Elvis Costello’s Tell-All

Elvis Costello will be releasing his first ever autobiography in October of this year. Writing has already commenced and there is set to be a lot packed into this little memoir… four decades worth of his career, in fact.


Elvis Costello. Photo Credit: Johansen Krause/Getty Images.


The memoir, Unfaithful Music and Disappearing Ink will chronicle Costello’s forty-odd years in the music biz, to which he says he had: “somehow endured through a combination of dumb luck and animal cunning, even managing the occasional absurd episode of pop stardom.”

Born Declan Patrick MacManus, Costello decided at an early age that he’d go into the family business. He was the grandson of Patrick MacManus, a trumpet player from the White Star Line and son to Ronald Patrick Ross McManus. Costello’s father was an English musician and jazz player who had become successful as a radio dance band vocalist.

When Costello talks about what he hopes to achieve with his memoir, written exclusively by him without the employ of a ghost writer, he talks about a unique insight into what he deems his “unlikely” rise to fame (via The Guardian).

In his memoir he explores not just his career but the emotional foundations of some of his greatest songs. The book, as some memoirs inherently are, promises not to be a contrived dish of narcissism served no doubt with a side of dry British humour but, with reference to many of his other collaborators and co-conspirators, a comment on a lifetime of experiences. His collaborators span from Burt Bacharach, Bill Frisell, the composer Richard Harvey to the band The Roots.

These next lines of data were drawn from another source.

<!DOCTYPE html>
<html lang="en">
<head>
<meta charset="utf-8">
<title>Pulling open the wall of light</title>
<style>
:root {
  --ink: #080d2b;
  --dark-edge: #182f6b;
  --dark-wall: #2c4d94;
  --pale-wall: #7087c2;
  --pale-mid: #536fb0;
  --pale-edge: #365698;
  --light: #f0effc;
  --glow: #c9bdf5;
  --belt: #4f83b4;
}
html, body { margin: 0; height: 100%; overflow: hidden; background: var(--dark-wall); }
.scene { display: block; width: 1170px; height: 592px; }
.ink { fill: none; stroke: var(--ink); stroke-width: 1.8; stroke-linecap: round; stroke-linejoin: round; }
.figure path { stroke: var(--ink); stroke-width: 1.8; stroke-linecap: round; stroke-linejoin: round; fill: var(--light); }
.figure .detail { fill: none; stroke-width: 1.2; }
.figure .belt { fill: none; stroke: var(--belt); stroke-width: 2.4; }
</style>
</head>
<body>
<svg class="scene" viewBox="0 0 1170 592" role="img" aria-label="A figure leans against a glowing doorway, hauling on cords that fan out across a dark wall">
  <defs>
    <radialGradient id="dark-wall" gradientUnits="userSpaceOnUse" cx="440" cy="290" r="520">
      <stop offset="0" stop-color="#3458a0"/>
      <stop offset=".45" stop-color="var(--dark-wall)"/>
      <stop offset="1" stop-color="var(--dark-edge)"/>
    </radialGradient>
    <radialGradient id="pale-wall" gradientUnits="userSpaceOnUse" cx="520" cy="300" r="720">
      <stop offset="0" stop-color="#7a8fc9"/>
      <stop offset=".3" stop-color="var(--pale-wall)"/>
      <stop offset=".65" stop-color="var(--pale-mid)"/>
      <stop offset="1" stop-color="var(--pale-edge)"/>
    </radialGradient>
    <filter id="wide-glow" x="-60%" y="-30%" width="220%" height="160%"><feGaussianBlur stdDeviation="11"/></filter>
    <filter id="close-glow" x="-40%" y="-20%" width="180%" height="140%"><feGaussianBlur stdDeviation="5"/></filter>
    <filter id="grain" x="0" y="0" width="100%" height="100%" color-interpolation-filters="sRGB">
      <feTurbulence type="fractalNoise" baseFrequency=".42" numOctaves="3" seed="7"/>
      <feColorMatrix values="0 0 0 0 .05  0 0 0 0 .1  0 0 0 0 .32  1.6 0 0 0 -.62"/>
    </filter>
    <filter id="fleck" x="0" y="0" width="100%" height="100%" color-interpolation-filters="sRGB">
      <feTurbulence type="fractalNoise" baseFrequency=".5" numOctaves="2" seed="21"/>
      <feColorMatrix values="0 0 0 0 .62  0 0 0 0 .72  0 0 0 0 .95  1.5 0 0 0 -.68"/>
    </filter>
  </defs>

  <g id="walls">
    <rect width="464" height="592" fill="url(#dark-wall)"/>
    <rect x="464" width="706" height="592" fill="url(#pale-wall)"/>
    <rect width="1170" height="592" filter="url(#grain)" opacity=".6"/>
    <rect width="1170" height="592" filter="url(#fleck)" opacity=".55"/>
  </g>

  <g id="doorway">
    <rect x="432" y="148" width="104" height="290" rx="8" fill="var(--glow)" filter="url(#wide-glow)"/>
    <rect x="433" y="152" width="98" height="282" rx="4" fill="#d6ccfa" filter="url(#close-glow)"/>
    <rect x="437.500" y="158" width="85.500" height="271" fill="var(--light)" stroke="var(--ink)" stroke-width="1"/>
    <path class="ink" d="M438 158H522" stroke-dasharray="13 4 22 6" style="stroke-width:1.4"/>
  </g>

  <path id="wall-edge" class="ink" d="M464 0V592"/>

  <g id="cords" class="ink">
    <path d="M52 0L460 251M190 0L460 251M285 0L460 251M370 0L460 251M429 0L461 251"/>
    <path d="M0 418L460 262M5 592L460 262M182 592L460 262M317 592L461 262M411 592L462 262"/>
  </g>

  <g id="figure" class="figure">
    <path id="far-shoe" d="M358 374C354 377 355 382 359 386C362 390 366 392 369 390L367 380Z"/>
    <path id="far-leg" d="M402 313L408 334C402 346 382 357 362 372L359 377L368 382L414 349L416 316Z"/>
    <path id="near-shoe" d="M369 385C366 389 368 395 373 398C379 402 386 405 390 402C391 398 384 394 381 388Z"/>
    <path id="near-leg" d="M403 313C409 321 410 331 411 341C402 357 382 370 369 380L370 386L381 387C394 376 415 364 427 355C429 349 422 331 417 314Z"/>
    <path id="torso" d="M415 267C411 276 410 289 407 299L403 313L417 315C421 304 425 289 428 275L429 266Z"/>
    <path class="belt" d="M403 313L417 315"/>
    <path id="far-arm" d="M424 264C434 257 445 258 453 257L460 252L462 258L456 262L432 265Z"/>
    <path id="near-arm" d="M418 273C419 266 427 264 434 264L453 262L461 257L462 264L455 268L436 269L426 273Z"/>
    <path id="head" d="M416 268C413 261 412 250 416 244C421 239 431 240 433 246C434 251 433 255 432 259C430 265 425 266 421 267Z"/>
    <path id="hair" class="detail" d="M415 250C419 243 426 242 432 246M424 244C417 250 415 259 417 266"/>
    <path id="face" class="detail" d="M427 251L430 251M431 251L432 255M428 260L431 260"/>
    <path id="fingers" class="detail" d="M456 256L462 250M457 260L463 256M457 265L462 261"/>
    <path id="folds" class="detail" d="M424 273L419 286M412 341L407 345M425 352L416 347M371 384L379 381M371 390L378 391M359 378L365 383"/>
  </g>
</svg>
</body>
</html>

Elvis Costello with drummer Questlove from The Roots. Photo Credit: Danny Clinch.


As an artist he’s always managed to combine the cynicism of punk with a layer of sophisticated lyricism representative more of new wave music. Case in point: ‘Alison’. Although this might be true of his music, his humour belies a depth that comes through on occasions, like in this interview by Monique Schafter for the ABC.

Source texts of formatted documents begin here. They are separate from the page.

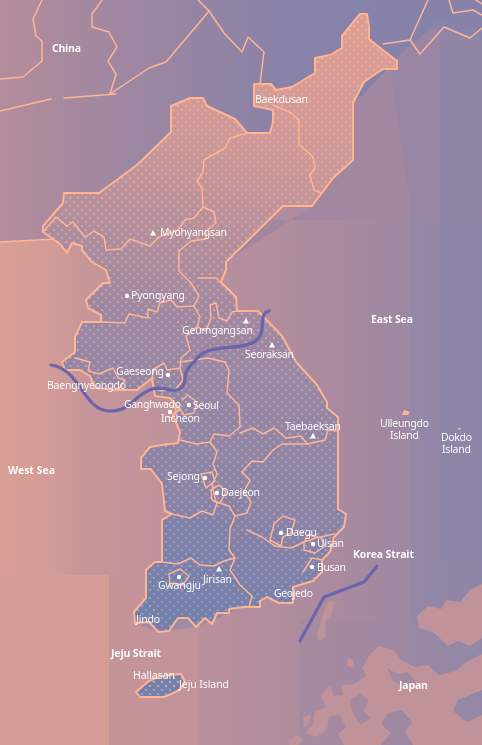
<!DOCTYPE html>
<html lang="en">
<head>
<meta charset="utf-8">
<title>Map of the Korean Peninsula</title>
<style>
:root {
  --coral: #dd9d92;
  --border: #ffb494;
  --mauve: #a98a9f;
  --violet: #8f85a8;
  --slate: #7680ab;
  --route: #6965aa;
  --island: #c09299;
  --label: #fff;
}
html, body { margin: 0; overflow: hidden; background: var(--mauve); }
svg { display: block; width: 482px; height: 745px; }
.borders { fill: none; stroke: var(--border); stroke-width: 1.5; stroke-linejoin: round; stroke-linecap: round; }
.coast { fill: none; stroke: var(--border); stroke-width: 2; stroke-linejoin: round; }
.route { fill: none; stroke: var(--route); stroke-width: 3.2; stroke-linecap: round; stroke-linejoin: round; }
.japan { fill: var(--island); }
.markers { fill: var(--label); }
text { font-family: "Noto Sans", "Open Sans", sans-serif; fill: var(--label); }
.places { font-size: 10.5px; font-weight: 500; }
.seas { font-size: 10.5px; font-weight: 600; }
</style>
</head>
<body>
<svg viewBox="0 0 482 745" role="img" aria-label="Map of the Korean Peninsula with cities, mountains and seas">
  <defs>
    <linearGradient id="sea-tone">
      <stop offset="0" stop-color="#d39b98"/>
      <stop offset=".25" stop-color="#c3949a"/>
      <stop offset=".5" stop-color="#b58e9d"/>
      <stop offset=".72" stop-color="#a88a9f"/>
      <stop offset="1" stop-color="#8e86a8"/>
    </linearGradient>
    <linearGradient id="china-tone">
      <stop offset="0" stop-color="#b48d9c"/>
      <stop offset=".25" stop-color="#9f87a1"/>
      <stop offset=".6" stop-color="#8882a8"/>
      <stop offset="1" stop-color="#8581a9"/>
    </linearGradient>
    <linearGradient id="west-tone">
      <stop offset="0" stop-color="#da9f95"/>
      <stop offset=".5" stop-color="#d29b97"/>
      <stop offset="1" stop-color="#bd919b" stop-opacity="0"/>
    </linearGradient>
    <linearGradient id="land-tone" gradientUnits="userSpaceOnUse" x1="330" y1="40" x2="200" y2="620">
      <stop offset="0" stop-color="#dc9d93"/>
      <stop offset=".2" stop-color="#cf9896"/>
      <stop offset=".36" stop-color="#b58f9c"/>
      <stop offset=".52" stop-color="#9b87a3"/>
      <stop offset=".78" stop-color="#8983a7"/>
      <stop offset="1" stop-color="#707fae"/>
    </linearGradient>
    <pattern id="dots" width="8" height="8" patternUnits="userSpaceOnUse">
      <circle cx="2" cy="2" r="1.3"/><circle cx="6" cy="6" r="1.3"/>
    </pattern>
    <mask id="dot-mask"><rect width="482" height="745" fill="#000"/><g fill="#fff"><rect width="482" height="745" fill="url(#dots-white)"/></g></mask>
    <pattern id="dots-white" width="8" height="8" patternUnits="userSpaceOnUse">
      <g fill="#fff"><circle cx="2" cy="2" r="1.3"/><circle cx="6" cy="6" r="1.3"/></g>
    </pattern>
    <linearGradient id="dot-tone" x2="0" y2="1">
      <stop offset="0" stop-color="#e9ae9f"/>
      <stop offset=".4" stop-color="#cda0a2"/>
      <stop offset="1" stop-color="#a196b3"/>
    </linearGradient>
    <path id="peninsula" d="M360 14H367L369 27V39L397 61V69H383L374 75 364 82 353 103V160L333 178 312 206H283L226 262V270L221 282 236 297 237 311H258L282 336 296 362 317 385 327 402V408L338 417V509L346 514 344 527 334 537 330 552 322 560V572L313 581 293 587V603H279L267 597 260 601V607H244L229 609V613H217L212 624 205 618 196 627 188 618H178L169 631 158 632 149 622 135 623 134 612 146 598V570L155 562H162V520L172 514 165 511 162 484 151 469H141V458L150 447 162 445 178 443 180 432 173 415 180 409 170 398 155 396 152 378 137 390H117L95 388 90 376 80 370H65L62 362 75 352V337L82 322H101V315L88 308 86 300 103 283H110L106 270 92 262 82 250V246L72 243 67 253 60 244 43 232V226L63 203 64 193H99L137 165 171 132V106L190 98H203L207 106 235 119 247 133H270L273 122V110L254 106V84H271L276 90 292 87 315 73V58L330 55 342 48V36Z"/>
    <path id="jeju" d="M136 692L149 681 160 676 181 674 185 682 180 690 164 697H140Z"/>
    <circle id="city" r="2.2"/>
    <path id="peak" d="M0-3L3 2.5H-3Z"/>
  </defs>

  <g id="background">
    <rect width="482" height="745" fill="url(#sea-tone)"/>
    <path d="M0 0H482V40L430 30 410 45 340 120 200 260 75 239 0 242Z" fill="url(#china-tone)"/>
    <path d="M353 103L397 69 410 45 437 28 482 40V220H226V262L312 206 352 160Z" fill="#a287a1"/>
    <path d="M390 66L437 20 482 28V745H410V200Z" fill="#8e86a8" opacity=".45"/>
    <path d="M440 30L482 28V560H440Z" fill="#8a85a9" opacity=".45"/>
    <path d="M0 242L75 239 110 290V575H0Z" fill="url(#west-tone)"/>
    <rect y="575" width="109" height="170" fill="#d69d97"/>
    <rect x="109" y="575" width="90" height="170" fill="#c7959a" opacity=".6"/>
    <rect x="300" y="620" width="182" height="125" fill="#9c88a2" opacity=".4"/>
  </g>

  <g id="china-borders" class="borders">
    <path d="M42 0L33 19 36 36 42 41V61L23 77 0 79"/>
    <path d="M0 111L51 99M64 98L116 94"/>
    <path d="M102 0L92 14V27L109 32 117 47 108 61 116 74 110 94 149 68 166 62 193 30 209 11 198 0"/>
    <path d="M209 11L224 33 242 52 248 37 264 52 260 84"/>
    <path d="M383 44L410 40 428 0M410 40L420 54 444 27 470 38 482 28M449 0L453 13 473 10 482 15M476 0L482 4"/>
    <path d="M0 242L75 238"/>
  </g>

  <g id="japan" class="japan">
    <path d="M482 584L470 590 460 602 446 600 441 609 428 606 417 616 419 628 434 633 448 646 458 641 470 646 482 638Z"/>
    <path d="M482 654L466 662 456 671 439 675 428 665 415 667 401 660 394 650 379 646 370 654 362 668 366 676 354 684 341 685 343 695 334 696 330 686 321 694 325 707 314 713 313 724 305 733 316 737 327 730 329 716 340 715 346 727 338 734 344 745H381L391 733 381 724 388 713 402 710 412 722 405 732 413 745H482V715L467 722 453 711 458 700 482 690Z"/>
    <path d="M329 600L335 602 331 616 326 620 325 637 319 641 317 635 321 620Z"/>
    <path d="M348 658L354 661 352 668 347 666Z"/>
    <path d="M288 740L297 735 303 739 298 745H289ZM303 718L311 714 309 724 304 727Z"/>
    <path d="M387 668L398 674 408 672 416 682 404 687 393 681Z" fill="#a38aa1"/>
    <path d="M350 700L360 694 369 700 363 711 371 718 361 725 353 714Z" fill="#a38aa1"/>
  </g>

  <g id="korea">
    <g fill="url(#land-tone)"><use href="#peninsula"/></g>
    <path d="M162 520L172 514 200 520 218 514 230 530V568L252 603 229 613 196 627 158 632 135 623 146 598V570L162 562Z" fill="#7380ae" opacity=".45"/>
    <use href="#jeju" fill="#7180ad"/>
    <g mask="url(#dot-mask)" fill="url(#dot-tone)">
      <use href="#peninsula"/><use href="#jeju"/>
    </g>
    <g class="coast"><use href="#peninsula"/><use href="#jeju"/></g>
    <g id="provinces" class="borders">
      <path d="M273 105L291 113 299 120V144L313 157 315 168 310 175 314 190 321 193"/>
      <path d="M247 133L230 138 225 148 204 160 203 172 197 181 202 188 203 207 194 218 185 220 178 230"/>
      <path d="M203 207L214 212 216 223 206 231V239L191 241 179 251V271L191 283 199 296 194 306 177 307 171 300 160 303 157 312 148 309V318L129 314 125 323 101 322"/>
      <path d="M43 232L56 217 67 226 73 222 85 237 94 231 104 237 106 250 121 249 130 239 150 246 159 237 178 230"/>
      <path d="M199 278L216 278 229 290M194 306L200 317 197 327 206 331 211 318 210 305 216 303 219 318 227 321 232 312 237 311"/>
      <path d="M197 327L186 336 190 350 181 358 180 368 167 370 164 363 154 369 152 378M180 368L183 380 176 389 160 391"/>
      <path d="M75 358L90 362 88 371 99 374 113 368 118 378 125 380 118 390"/>
      <path d="M180 362L208 358 225 362 229 370 227 393 239 405 240 427 229 436 214 434 210 442 196 444 180 440"/>
      <path d="M182 400L188 395 197 402 194 413 184 415 180 409M165 403L176 408 174 418 168 417"/>
      <path d="M240 433L253 428 263 434 274 428 286 438 301 436 307 444 325 440 328 430 338 431"/>
      <path d="M210 442L217 452 213 464 217 474 212 485 216 502 229 506 235 516 247 513 251 502 244 492 250 480 242 472 252 461 263 462 273 450 282 444 307 444"/>
      <path d="M201 474L212 472 215 481 206 488ZM211 490L219 485 226 492 220 503 212 500Z"/>
      <path d="M172 514L190 518 202 511 213 515 217 503M235 516L230 529 229 550 235 558 230 570 240 585 252 596 249 607"/>
      <path d="M162 562L178 564 191 558 200 565 214 566 224 561 235 558M247 530L262 537 275 546 291 548 304 542 316 538 334 534"/>
      <path d="M169 574L180 569 189 576 183 585 170 583ZM274 524L283 516 295 520 291 533 283 537 281 546 270 540ZM304 542L308 535 321 538 325 546 315 553 304 550ZM303 572L312 558 322 560"/>
    </g>
    <path d="M404 410L410 412 408 415H402ZM457 428L461 428 460 430Z" fill="var(--border)"/>
  </g>

  <g id="routes" class="route">
    <path d="M51 365C81 369 83 411 110 411C132 411 131 397 152 389C166 385 175 396 183 386C188 376 181 374 194 362C208 341 237 352 254 342C269 334 256 315 269 311"/>
    <path d="M300 641L324 597 364 582 377 566"/>
  </g>

  <g id="markers" class="markers">
    <use href="#city" x="127" y="296"/>
    <use href="#city" x="168" y="375"/>
    <use href="#city" x="189" y="405"/>
    <use href="#city" x="170" y="412"/>
    <use href="#city" x="205" y="478"/>
    <use href="#city" x="217" y="493"/>
    <use href="#city" x="281" y="533"/>
    <use href="#city" x="313" y="544"/>
    <use href="#city" x="312" y="567"/>
    <use href="#city" x="179" y="577"/>
    <use href="#peak" x="153" y="233"/>
    <use href="#peak" x="246" y="321"/>
    <use href="#peak" x="272" y="345"/>
    <use href="#peak" x="313" y="436"/>
    <use href="#peak" x="219" y="569"/>
  </g>

  <g id="place-labels" class="places">
    <text x="255" y="103" textLength="53">Baekdusan</text>
    <text x="160" y="236" textLength="67">Myohyangsan</text>
    <text x="131" y="299" textLength="54">Pyongyang</text>
    <text x="182" y="334" textLength="71">Geumgangsan</text>
    <text x="245" y="358" textLength="49">Seoraksan</text>
    <text x="116" y="375" textLength="48">Gaeseong</text>
    <text x="47" y="389" textLength="79">Baengnyeongdo</text>
    <text x="124" y="408" textLength="57">Ganghwado</text>
    <text x="193" y="409" textLength="26">Seoul</text>
    <text x="161" y="422" textLength="39">Incheon</text>
    <text x="285" y="430" textLength="56">Taebaeksan</text>
    <text x="167" y="480" textLength="33">Sejong</text>
    <text x="221" y="496" textLength="39">Daejeon</text>
    <text x="286" y="536" textLength="31">Daegu</text>
    <text x="317" y="547" textLength="27">Ulsan</text>
    <text x="317" y="571" textLength="29">Busan</text>
    <text x="158" y="589" textLength="43">Gwangju</text>
    <text x="203" y="583" textLength="29">Jirisan</text>
    <text x="274" y="597" textLength="39">Geojedo</text>
    <text x="136" y="623" textLength="24">Jindo</text>
    <text x="133" y="679" textLength="42">Hallasan</text>
    <text x="179" y="688" textLength="50">Jeju Island</text>
    <text x="380" y="427" textLength="49">Ulleungdo</text>
    <text x="390" y="439" textLength="29">Island</text>
    <text x="441" y="441" textLength="31">Dokdo</text>
    <text x="442" y="453" textLength="29">Island</text>
  </g>

  <g id="sea-labels" class="seas">
    <text x="52" y="52" textLength="29">China</text>
    <text x="371" y="323" textLength="42">East Sea</text>
    <text x="8" y="474" textLength="47">West Sea</text>
    <text x="353" y="558" textLength="61">Korea Strait</text>
    <text x="111" y="657" textLength="50">Jeju Strait</text>
    <text x="399" y="689" textLength="29">Japan</text>
  </g>
</svg>
</body>
</html>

This month he’s touring all around the UK… and then it’s on to the US for the second leg. Unfaithful Music and Disappearing Ink will be published by Viking, an imprint of Penguin Random House, not long after he wraps up his tours.